After their colossal PR meltdown following last month’s Xbox One reveal, Microsoft had a lot to prove at E3. Not only did they have to show off actual games coming out for the system (since their initial announcement was all talk of television and… that’s about it), but they also had to clarify the complex DRM policy they had implemented into the Xbox One’s architecture. Let’s see what they managed to pull off.
1. The conference opened with Hideo Kojima presenting Metal Gear Solid 5: The Phantom Pain which aims to be an “open world stealth game.” Highlights included Snake hanging off the side of his horse as he rode past some soldiers and creeping around a desert base. The trailer culminated in a reunion with Master Miller before the game’s title showed onscreen.

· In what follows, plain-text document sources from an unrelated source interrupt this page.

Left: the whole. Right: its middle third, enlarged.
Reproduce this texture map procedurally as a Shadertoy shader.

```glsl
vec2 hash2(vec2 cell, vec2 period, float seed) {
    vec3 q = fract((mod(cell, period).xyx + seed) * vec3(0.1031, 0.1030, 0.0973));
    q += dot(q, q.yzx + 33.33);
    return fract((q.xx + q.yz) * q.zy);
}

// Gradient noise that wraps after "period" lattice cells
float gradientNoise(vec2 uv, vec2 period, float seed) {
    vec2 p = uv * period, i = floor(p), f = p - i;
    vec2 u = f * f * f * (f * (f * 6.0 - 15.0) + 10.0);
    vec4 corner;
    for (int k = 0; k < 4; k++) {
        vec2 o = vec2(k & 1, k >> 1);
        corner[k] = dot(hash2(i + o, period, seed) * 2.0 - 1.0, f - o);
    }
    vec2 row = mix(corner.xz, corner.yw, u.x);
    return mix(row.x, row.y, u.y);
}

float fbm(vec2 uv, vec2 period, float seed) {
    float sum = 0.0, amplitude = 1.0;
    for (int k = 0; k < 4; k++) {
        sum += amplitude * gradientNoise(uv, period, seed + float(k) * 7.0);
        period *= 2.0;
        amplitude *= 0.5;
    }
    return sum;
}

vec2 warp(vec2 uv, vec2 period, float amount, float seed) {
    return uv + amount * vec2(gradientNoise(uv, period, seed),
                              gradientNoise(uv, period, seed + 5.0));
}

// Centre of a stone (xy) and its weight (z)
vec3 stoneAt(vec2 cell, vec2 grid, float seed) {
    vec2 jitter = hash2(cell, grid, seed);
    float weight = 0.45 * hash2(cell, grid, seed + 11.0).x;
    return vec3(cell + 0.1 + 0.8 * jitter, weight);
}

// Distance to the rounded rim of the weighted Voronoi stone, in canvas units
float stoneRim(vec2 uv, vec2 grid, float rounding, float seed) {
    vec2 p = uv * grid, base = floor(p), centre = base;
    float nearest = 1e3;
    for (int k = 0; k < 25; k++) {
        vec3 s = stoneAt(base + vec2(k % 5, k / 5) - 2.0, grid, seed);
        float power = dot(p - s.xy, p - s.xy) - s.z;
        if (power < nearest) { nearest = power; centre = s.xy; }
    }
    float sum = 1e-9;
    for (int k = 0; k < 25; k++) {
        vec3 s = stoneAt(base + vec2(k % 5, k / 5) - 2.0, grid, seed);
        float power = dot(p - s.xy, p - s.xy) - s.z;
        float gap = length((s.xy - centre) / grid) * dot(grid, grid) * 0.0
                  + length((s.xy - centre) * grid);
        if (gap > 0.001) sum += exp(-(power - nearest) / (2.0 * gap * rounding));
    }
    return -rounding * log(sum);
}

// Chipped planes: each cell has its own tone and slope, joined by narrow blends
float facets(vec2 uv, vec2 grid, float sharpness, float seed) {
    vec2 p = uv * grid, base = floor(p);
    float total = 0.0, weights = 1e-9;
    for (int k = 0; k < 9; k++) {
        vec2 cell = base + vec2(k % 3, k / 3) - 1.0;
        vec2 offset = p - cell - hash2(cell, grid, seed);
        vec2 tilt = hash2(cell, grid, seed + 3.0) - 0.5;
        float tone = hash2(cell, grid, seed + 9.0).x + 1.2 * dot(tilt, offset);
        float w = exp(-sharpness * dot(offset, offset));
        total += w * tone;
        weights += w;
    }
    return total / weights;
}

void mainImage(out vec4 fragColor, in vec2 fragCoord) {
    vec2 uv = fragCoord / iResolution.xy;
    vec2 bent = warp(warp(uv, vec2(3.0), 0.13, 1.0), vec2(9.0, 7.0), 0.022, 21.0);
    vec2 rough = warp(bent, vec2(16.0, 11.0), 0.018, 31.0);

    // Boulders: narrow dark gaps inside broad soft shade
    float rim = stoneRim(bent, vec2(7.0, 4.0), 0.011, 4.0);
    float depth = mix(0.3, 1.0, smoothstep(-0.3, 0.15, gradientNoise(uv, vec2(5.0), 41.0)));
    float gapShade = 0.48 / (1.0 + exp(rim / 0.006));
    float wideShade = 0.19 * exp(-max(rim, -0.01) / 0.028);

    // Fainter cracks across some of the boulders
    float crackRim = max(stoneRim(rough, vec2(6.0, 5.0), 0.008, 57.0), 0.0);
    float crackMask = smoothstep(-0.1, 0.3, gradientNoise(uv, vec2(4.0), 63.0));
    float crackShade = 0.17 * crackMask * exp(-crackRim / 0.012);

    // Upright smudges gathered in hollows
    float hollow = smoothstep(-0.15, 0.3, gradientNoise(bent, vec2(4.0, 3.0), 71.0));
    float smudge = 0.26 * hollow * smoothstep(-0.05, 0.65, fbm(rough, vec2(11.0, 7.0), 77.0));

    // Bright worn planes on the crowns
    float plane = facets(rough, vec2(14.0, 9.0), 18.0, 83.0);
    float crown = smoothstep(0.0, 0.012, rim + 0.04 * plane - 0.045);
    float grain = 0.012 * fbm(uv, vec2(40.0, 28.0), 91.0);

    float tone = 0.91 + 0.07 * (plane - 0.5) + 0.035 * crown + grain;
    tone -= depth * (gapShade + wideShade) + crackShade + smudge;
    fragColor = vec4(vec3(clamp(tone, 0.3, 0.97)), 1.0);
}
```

2. A few Xbox 360 titles were shown, though there were an alarmingly low number of them. PC title World of Tanks was among them, along with Max The Curse of Brotherhood (a follow-up to indie title Max & The Magic Marker), and the sequel to the ultimate in masochism gaming: Dark Souls II. No Gears, No Fable, No AAA exclusives. Microsoft seems eager to leave the platform behind.

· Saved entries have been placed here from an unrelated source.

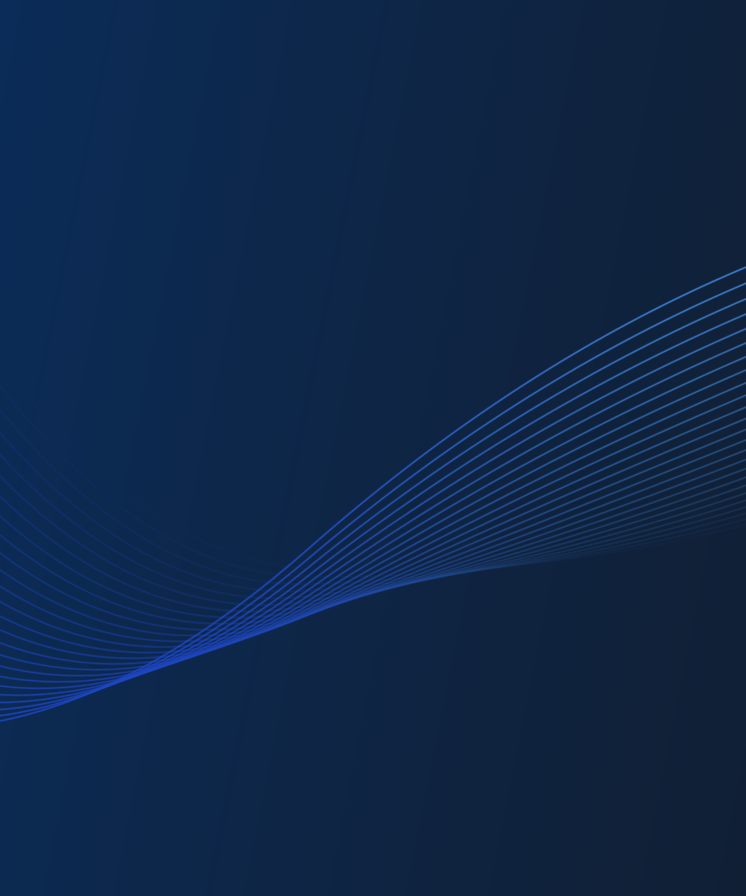
Give the GLSL for this background, as a Shadertoy shader.

```glsl
// Draws a twisting ribbon of fine blue lines over a dark navy gradient.

const int LINE_COUNT = 26;
const float HALF_WIDTH = 0.0009; // fraction of the canvas height

// Cubic from a to b with end slopes slopeA and slopeB, u in 0..1
float hermite(float a, float slopeA, float b, float slopeB, float u) {
    float v = 1.0 - u;
    return a * v * v * (1.0 + 2.0 * u) + slopeA * u * v * v
         + b * u * u * (3.0 - 2.0 * u) - slopeB * u * u * v;
}

// Height of the leading line, rising from left to right
float leadingHeight(float x) {
    const float joint = 0.414;
    float rise = x < joint
        ? hermite(0.0, 0.069, 0.1927, 0.303, x / joint)
        : hermite(0.1927, 0.430, 0.5065, 0.204, (x - joint) / (1.0 - joint));
    return 0.1953 + rise;
}

// Linear and quadratic offsets that fan the lines and fold the ribbon
vec2 fanOffsets(float x) {
    float linear = 0.137 + x * (-1.328 + x * (0.768 - 0.0326 * x));
    float quadratic = 0.293 - 0.130 * x * x;
    return vec2(linear, quadratic);
}

// Ribbon profile at x: leading height, linear and quadratic offsets
vec3 ribbonProfile(float x) {
    return vec3(leadingHeight(x), fanOffsets(x));
}

// Diagonal gradient from royal navy to near black
vec3 backgroundColor(vec2 uv) {
    const vec3 royalNavy = vec3(0.040, 0.175, 0.355);
    const vec3 navy = vec3(0.053, 0.150, 0.283);
    const vec3 midnight = vec3(0.065, 0.122, 0.205);
    float g = (uv.x + 0.24 * (1.0 - uv.y)) / 1.24;
    vec3 color = mix(royalNavy, navy, smoothstep(-0.15, 0.5, g));
    return mix(color, midnight, clamp((g - 0.4) / 0.6, 0.0, 1.0));
}

vec3 lineColor(float x) {
    const vec3 cobalt = vec3(0.115, 0.275, 0.77);
    const vec3 azure = vec3(0.25, 0.53, 0.85);
    return mix(cobalt, azure, smoothstep(0.25, 1.0, x));
}

// Smooth coverage of a thin stroke at the given distance
float strokeCoverage(float dist, float halfWidth, float pixel) {
    return 1.0 - smoothstep(halfWidth - pixel, halfWidth + pixel, dist);
}

void mainImage(out vec4 fragColor, in vec2 fragCoord) {
    vec2 uv = fragCoord / iResolution.xy;
    float pixel = 1.0 / iResolution.y;
    float aspect = iResolution.x / iResolution.y;
    vec3 color = backgroundColor(uv);
    vec3 ink = lineColor(uv.x);

    // Profile and its slope, shared by all lines
    const float stepX = 0.002;
    vec3 profile = ribbonProfile(uv.x);
    vec3 slopes = (ribbonProfile(uv.x + stepX) - ribbonProfile(uv.x - stepX))
                / (2.0 * stepX * aspect);

    // Lines fade out from the leading edge to the trailing edge
    for (int i = LINE_COUNT - 1; i >= 0; i--) {
        float t = float(i) / float(LINE_COUNT - 1);
        vec3 powers = vec3(1.0, t, t * t);
        float slope = dot(slopes, powers);
        float dist = abs(uv.y - dot(profile, powers)) / sqrt(1.0 + slope * slope);
        float opacity = 0.95 * (1.0 - t);
        color = mix(color, ink, opacity * strokeCoverage(dist, HALF_WIDTH, pixel));
    }

    fragColor = vec4(color, 1.0);
}
```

3. An original IP in the form of Ryse was shown off that looked like the video game form of 300. It seems like your typical hack and slash complete with high end visuals and active time prompts. Fellow spartans could be called in to create a shielded wall in which to deflect arrows as well as launch spears in order to counter attack.
4. While it had been floating around the rumor mill for some time now, the reveal of a new Killer Instinct was no less surprising. A battle between a roided up Jago and Sabrewulf was shown, plus Xbox One’s Twitch TV integration was showcased using the game. I overheard quite a bit of excitement among patrons in the conference, though given Rare’s track record as of late, I would take a “I’ll believe it when I see it” approach with this one.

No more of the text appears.